I loved Notes From a Young Black Chef, Kwame Onwuachi's memoir.
For such a young man, there is quite a lot of experiences packed into this book,
as he is hardworking, ambitious, and talented. If you're a foodie (I am not) or love
memoirs (I do!) this is an excellent read. Recipes included. Very impressive! Recommended By Adrienne C., Powells.com
Synopses & Reviews
“Kwame Onwuachi’s story shines a light on food and culture not just in American restaurants or African American communities but around the world.” — Questlove
By the time he was 27 years old, Kwame Onwuachi had opened — and closed — one of the most talked about restaurants in America. He had launched his own catering company with $20,000 that he made from selling candy on the subway, yet he’d been told he would never make it on television because his cooking wasn’t “Southern” enough. In this inspiring memoir about the intersection of race, fame, and food, he shares the remarkable story of his culinary coming-of-age.
Growing up in the Bronx, as a boy Onwuachi was sent to rural Nigeria by his mother to “learn respect.” However, the hard-won knowledge gained in Africa was not enough to keep him from the temptation and easy money of the streets when he returned home. But through food, he broke out of a dangerous downward spiral, embarking on a new beginning at the bottom of the culinary food chain as a chef on board a Deepwater Horizon cleanup ship, before going on to train in the kitchens of some of the most acclaimed restaurants in the country and appearing as a contestant on Top Chef.
Onwuachi’s love of food and cooking remained a constant throughout, even when he found the road to success riddled with potholes. As a young chef, he was forced to grapple with just how unwelcoming the world of fine dining can be for people of color, and his first restaurant, the culmination of years of planning, shuttered just months after opening. A powerful, heartfelt, and shockingly honest story of chasing your dreams — even when they don’t turn out as you expected — Notes From a Young Black Chef is one man’s pursuit of his passions, despite the odds.
“A young black chef’s raw and gritty tale of survival, ingenuity, and hustling. Kwame takes us on this journey where he eventually finds himself captivated by the culinary world of fine dining. A fast-paced page turner with inspirational recipes at the end of each chapter.” Carla Hall, author of Carla Hall’s Soul Food: Everyday and Celebration

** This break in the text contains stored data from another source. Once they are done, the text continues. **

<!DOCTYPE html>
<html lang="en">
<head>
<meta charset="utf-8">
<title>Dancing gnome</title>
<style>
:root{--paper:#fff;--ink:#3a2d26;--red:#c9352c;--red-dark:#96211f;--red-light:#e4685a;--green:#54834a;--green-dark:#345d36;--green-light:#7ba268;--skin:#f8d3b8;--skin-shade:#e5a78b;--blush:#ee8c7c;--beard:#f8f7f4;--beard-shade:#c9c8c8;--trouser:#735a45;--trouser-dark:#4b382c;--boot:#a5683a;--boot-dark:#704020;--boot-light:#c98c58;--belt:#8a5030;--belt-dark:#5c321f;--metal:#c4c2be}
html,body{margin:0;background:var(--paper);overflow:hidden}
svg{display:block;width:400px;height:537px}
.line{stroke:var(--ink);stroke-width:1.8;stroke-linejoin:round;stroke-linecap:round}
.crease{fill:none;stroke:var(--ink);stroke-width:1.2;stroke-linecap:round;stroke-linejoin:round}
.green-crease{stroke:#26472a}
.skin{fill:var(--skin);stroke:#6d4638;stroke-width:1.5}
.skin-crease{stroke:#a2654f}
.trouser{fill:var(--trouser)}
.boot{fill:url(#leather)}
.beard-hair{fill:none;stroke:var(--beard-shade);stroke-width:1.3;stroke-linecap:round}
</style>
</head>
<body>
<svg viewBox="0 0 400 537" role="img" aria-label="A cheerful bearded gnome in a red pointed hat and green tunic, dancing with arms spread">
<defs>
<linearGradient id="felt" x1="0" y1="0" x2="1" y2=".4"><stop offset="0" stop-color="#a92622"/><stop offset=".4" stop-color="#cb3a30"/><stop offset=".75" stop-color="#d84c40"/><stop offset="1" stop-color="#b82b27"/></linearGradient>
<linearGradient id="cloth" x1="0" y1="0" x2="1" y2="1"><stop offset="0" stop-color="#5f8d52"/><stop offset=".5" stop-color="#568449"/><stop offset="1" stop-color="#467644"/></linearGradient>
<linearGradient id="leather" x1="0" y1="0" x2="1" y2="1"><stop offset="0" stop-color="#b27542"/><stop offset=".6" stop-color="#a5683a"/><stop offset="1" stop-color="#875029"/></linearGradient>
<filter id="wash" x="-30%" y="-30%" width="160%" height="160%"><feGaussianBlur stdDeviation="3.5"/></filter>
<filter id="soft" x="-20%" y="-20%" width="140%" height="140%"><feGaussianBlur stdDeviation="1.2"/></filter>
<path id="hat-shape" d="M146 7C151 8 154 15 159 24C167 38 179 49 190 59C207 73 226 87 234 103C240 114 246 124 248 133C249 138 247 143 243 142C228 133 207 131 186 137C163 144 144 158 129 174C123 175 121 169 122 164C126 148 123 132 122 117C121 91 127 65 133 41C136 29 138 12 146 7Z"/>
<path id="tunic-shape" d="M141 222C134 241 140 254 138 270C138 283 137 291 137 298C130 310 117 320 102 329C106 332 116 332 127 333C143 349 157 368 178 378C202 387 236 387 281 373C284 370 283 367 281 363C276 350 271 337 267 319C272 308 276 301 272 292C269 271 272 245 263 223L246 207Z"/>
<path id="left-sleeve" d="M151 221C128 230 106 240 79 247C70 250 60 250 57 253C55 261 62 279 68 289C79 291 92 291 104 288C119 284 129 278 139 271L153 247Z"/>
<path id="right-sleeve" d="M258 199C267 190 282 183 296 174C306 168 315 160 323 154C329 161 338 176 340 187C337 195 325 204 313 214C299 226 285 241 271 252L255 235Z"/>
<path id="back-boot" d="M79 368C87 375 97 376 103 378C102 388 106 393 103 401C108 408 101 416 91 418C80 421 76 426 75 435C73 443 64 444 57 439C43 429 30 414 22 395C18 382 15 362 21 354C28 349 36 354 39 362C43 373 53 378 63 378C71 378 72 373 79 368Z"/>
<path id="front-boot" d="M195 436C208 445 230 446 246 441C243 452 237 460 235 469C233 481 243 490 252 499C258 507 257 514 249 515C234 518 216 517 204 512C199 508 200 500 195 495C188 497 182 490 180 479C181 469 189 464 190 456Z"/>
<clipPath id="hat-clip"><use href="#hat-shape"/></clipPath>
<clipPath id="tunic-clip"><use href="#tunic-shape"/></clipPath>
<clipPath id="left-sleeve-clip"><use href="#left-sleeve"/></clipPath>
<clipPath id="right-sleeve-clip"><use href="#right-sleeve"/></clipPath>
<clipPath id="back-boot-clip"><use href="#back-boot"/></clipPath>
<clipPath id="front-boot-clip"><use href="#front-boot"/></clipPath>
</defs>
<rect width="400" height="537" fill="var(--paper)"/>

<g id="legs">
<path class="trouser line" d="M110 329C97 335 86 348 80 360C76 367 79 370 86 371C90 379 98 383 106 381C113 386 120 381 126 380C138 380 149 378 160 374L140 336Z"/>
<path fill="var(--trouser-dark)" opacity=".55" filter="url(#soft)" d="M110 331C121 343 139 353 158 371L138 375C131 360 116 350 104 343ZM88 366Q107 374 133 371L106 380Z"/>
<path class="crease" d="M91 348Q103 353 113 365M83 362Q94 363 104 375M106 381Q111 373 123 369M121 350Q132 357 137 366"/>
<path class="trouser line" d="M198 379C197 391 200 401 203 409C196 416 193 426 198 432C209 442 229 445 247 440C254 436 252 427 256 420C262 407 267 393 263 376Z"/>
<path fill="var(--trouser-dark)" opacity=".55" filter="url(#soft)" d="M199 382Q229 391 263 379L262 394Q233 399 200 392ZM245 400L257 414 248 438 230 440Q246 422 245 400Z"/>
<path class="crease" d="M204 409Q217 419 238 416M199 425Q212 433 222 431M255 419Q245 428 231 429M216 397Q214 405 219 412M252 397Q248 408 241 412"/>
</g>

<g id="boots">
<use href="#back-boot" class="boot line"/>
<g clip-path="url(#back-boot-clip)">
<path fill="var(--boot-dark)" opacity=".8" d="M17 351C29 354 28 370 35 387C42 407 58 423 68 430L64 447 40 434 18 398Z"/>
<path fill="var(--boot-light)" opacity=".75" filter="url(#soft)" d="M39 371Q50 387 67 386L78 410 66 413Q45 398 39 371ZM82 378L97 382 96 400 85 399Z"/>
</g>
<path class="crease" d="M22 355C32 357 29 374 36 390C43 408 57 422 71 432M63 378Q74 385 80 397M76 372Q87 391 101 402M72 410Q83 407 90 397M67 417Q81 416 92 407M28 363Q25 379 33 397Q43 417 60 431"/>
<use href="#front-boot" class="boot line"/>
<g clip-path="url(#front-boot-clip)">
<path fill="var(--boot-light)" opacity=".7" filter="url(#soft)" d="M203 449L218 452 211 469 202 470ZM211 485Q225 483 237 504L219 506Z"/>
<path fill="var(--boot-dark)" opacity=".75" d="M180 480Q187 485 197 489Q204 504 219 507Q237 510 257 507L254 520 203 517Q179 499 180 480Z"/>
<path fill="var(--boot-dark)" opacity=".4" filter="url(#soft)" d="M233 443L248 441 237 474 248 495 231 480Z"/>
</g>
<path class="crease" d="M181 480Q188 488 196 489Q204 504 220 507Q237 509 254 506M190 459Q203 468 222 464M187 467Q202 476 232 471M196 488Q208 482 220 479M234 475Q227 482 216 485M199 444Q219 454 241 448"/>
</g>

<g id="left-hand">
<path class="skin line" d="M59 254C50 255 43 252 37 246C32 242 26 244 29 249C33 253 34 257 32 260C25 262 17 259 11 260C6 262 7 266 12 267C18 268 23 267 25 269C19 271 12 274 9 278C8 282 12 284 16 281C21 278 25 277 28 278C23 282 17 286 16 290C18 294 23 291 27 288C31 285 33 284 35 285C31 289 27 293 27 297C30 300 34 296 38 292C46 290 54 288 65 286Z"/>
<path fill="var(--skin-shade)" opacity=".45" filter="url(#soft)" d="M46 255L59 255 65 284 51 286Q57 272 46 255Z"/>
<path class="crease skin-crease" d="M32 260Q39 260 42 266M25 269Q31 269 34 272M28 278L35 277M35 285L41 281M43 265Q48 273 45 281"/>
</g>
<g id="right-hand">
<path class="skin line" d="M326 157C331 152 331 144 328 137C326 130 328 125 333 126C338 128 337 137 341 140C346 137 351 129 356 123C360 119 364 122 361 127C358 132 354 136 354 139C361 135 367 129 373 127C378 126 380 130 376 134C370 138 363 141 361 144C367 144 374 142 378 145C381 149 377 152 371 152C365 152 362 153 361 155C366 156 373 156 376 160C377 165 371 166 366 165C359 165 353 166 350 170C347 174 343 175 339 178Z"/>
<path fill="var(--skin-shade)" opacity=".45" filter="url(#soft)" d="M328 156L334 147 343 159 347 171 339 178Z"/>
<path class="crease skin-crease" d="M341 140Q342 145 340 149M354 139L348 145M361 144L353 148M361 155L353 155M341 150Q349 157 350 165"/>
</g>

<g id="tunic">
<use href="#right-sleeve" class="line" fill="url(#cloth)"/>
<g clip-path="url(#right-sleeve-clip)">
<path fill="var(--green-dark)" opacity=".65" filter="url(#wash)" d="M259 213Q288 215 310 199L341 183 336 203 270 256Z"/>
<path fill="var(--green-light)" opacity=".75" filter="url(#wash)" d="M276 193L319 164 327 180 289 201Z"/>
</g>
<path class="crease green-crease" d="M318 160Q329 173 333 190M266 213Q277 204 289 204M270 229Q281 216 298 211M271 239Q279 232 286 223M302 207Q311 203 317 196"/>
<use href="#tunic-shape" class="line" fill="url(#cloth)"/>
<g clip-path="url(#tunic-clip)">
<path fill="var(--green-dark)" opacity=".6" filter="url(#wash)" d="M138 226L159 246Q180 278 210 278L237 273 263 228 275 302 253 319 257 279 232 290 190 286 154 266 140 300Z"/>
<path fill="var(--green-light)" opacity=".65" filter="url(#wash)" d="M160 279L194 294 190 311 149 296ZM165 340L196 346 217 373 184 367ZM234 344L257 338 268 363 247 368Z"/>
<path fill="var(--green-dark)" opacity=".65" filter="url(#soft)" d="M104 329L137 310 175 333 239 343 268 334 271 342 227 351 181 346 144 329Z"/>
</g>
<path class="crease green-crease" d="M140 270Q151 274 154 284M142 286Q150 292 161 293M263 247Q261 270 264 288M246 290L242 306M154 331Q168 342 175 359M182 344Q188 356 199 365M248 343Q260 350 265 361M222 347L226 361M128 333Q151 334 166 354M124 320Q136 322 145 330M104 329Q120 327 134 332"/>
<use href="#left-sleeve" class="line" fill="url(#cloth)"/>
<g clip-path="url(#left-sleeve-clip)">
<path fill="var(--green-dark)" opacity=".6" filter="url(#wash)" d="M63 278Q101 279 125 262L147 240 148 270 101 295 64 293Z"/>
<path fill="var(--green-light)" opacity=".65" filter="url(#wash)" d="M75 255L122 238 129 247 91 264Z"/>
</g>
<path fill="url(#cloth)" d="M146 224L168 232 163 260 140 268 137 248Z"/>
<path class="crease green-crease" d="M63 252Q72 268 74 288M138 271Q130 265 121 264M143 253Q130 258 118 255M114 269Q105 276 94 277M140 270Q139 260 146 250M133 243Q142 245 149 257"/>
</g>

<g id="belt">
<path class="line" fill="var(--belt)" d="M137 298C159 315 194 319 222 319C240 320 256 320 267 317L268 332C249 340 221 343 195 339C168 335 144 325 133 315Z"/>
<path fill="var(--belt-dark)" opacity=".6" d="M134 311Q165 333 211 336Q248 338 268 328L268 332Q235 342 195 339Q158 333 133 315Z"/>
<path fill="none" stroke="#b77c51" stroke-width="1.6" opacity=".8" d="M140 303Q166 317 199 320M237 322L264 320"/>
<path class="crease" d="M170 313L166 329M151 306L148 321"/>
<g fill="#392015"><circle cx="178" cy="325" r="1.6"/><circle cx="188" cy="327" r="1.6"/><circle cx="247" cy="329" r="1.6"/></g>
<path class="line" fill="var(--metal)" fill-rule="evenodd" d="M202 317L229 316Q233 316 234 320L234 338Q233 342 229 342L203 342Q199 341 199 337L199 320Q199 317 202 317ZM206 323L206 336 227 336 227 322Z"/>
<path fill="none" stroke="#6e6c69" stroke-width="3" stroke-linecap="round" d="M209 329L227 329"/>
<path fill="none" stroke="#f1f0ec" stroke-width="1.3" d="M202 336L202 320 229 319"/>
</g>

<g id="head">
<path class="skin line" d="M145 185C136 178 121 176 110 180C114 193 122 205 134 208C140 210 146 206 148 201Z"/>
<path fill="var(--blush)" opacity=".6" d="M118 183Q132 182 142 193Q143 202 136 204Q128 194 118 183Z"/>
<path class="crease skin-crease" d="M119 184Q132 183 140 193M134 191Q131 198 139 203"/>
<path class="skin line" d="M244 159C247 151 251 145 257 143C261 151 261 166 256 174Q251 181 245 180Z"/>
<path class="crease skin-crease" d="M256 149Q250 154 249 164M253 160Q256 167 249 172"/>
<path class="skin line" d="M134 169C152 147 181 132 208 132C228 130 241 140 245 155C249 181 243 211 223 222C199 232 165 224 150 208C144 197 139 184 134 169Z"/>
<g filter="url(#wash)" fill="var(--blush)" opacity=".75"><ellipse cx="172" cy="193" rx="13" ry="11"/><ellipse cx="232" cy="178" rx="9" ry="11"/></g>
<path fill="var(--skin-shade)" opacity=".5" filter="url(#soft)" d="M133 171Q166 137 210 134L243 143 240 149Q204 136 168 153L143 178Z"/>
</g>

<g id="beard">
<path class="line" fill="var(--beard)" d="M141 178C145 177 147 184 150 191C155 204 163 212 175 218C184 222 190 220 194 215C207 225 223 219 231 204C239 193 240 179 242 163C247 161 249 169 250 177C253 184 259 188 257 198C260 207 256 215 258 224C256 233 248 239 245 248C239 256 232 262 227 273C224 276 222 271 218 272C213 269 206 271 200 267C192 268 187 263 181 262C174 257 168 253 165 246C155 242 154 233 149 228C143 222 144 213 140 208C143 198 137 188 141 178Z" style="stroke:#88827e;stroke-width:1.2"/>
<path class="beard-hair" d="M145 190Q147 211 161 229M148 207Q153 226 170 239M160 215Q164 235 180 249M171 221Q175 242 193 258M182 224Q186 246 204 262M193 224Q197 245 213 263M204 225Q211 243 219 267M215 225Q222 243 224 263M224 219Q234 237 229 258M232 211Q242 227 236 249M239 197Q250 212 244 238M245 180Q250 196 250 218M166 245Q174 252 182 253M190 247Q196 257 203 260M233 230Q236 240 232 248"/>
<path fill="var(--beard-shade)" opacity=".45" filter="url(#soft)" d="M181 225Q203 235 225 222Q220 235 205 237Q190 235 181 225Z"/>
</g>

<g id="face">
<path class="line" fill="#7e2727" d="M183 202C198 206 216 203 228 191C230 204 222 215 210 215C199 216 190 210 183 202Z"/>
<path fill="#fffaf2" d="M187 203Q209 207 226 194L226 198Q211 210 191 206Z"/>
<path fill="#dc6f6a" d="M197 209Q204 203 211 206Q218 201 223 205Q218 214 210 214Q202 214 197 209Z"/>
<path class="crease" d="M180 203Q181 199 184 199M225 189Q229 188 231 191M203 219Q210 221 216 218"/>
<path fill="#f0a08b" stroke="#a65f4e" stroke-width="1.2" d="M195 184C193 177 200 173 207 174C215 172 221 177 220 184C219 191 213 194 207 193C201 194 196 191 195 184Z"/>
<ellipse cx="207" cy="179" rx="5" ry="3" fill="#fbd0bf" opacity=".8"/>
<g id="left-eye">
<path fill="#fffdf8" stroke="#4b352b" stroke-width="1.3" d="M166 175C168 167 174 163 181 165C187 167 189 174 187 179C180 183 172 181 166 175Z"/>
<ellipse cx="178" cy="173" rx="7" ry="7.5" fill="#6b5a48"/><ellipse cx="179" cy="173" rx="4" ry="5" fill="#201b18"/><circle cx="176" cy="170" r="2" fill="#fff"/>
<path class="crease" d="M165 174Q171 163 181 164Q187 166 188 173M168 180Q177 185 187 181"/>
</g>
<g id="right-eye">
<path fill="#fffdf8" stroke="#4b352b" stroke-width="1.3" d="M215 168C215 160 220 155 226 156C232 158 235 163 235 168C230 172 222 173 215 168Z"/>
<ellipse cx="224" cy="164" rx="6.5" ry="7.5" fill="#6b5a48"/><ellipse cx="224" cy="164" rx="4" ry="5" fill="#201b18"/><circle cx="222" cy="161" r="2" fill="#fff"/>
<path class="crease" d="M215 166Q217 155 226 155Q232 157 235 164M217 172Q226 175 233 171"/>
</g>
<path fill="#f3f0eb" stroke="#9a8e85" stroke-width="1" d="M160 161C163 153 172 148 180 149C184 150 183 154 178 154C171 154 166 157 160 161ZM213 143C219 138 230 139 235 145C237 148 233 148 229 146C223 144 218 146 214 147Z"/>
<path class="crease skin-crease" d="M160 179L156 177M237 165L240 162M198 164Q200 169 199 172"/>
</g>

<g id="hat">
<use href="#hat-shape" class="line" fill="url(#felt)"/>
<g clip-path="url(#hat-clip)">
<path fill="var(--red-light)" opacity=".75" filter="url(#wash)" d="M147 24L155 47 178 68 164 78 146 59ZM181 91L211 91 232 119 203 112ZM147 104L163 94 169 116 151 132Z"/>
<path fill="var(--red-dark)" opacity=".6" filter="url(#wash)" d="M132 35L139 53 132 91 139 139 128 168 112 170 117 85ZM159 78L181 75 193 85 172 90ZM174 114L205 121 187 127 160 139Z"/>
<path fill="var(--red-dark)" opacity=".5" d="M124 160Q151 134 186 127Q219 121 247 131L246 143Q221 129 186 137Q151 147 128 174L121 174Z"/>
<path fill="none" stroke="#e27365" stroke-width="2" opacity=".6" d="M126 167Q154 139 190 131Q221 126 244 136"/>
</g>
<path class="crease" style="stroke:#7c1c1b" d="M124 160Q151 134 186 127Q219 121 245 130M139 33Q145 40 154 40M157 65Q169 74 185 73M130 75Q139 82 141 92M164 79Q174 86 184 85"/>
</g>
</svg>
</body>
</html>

“Kwame Onwuachi has given us something to crave. A culinary autobiography sitting at the crossroads of West Africa, the American South, and the Caribbean and beyond mixed with his journey to find himself and the flavors that make him unique. This is the future of Black food writing and a new chapter in the saga of how chefs come of age.” Michael W. Twitty, author of The Cooking Gene: A Journey Through African American Culinary History in the Old South
“Onwuachi’s memoir should be required reading, not just for future chefs, but for anyone who wants a glimpse into one man’s tale of what it’s like to be young, black and ambitious in America.” The Washington Post
“This is an astonishing and open-hearted story from one of the next generation’s stars of the culinary world. I am so excited to see what the future holds for Chef Kwame — he is a phoenix, rising into better and better things and showing us all what it means to be humble, hungry, and daring.” José Andrés
About the Author
Kwame Onwuachi is the executive chef at Kith and Kin and owner of the Philly Wing Fry franchise in Washington, DC. He was born on Long Island and raised in New York City, Nigeria, and Louisiana. Onwuachi was first exposed to cooking by his mother, in the family’s modest Bronx apartment, and he took that spark of passion and turned it into a career. From toiling in the bowels of oil cleanup ships to working at some of the best restaurants in the world, he has seen and lived his fair share of diversity. Onwuachi trained at the Culinary Institute of America and has opened five restaurants before turning thirty. A former Top Chef contestant, he has been named a 30 Under 30 honoree by both Zagat and Forbes.
Kwame Onwuachi on PowellsBooks.Blog
Eight years ago I was standing on the subway in New York City, leaning on a pole, with eight different boxes of candy taped together, trying to sell it to anyone who would hear me out. If you would have told me that I would have written a book, opened four restaurants, and appeared on national television by now, I would have called you crazy...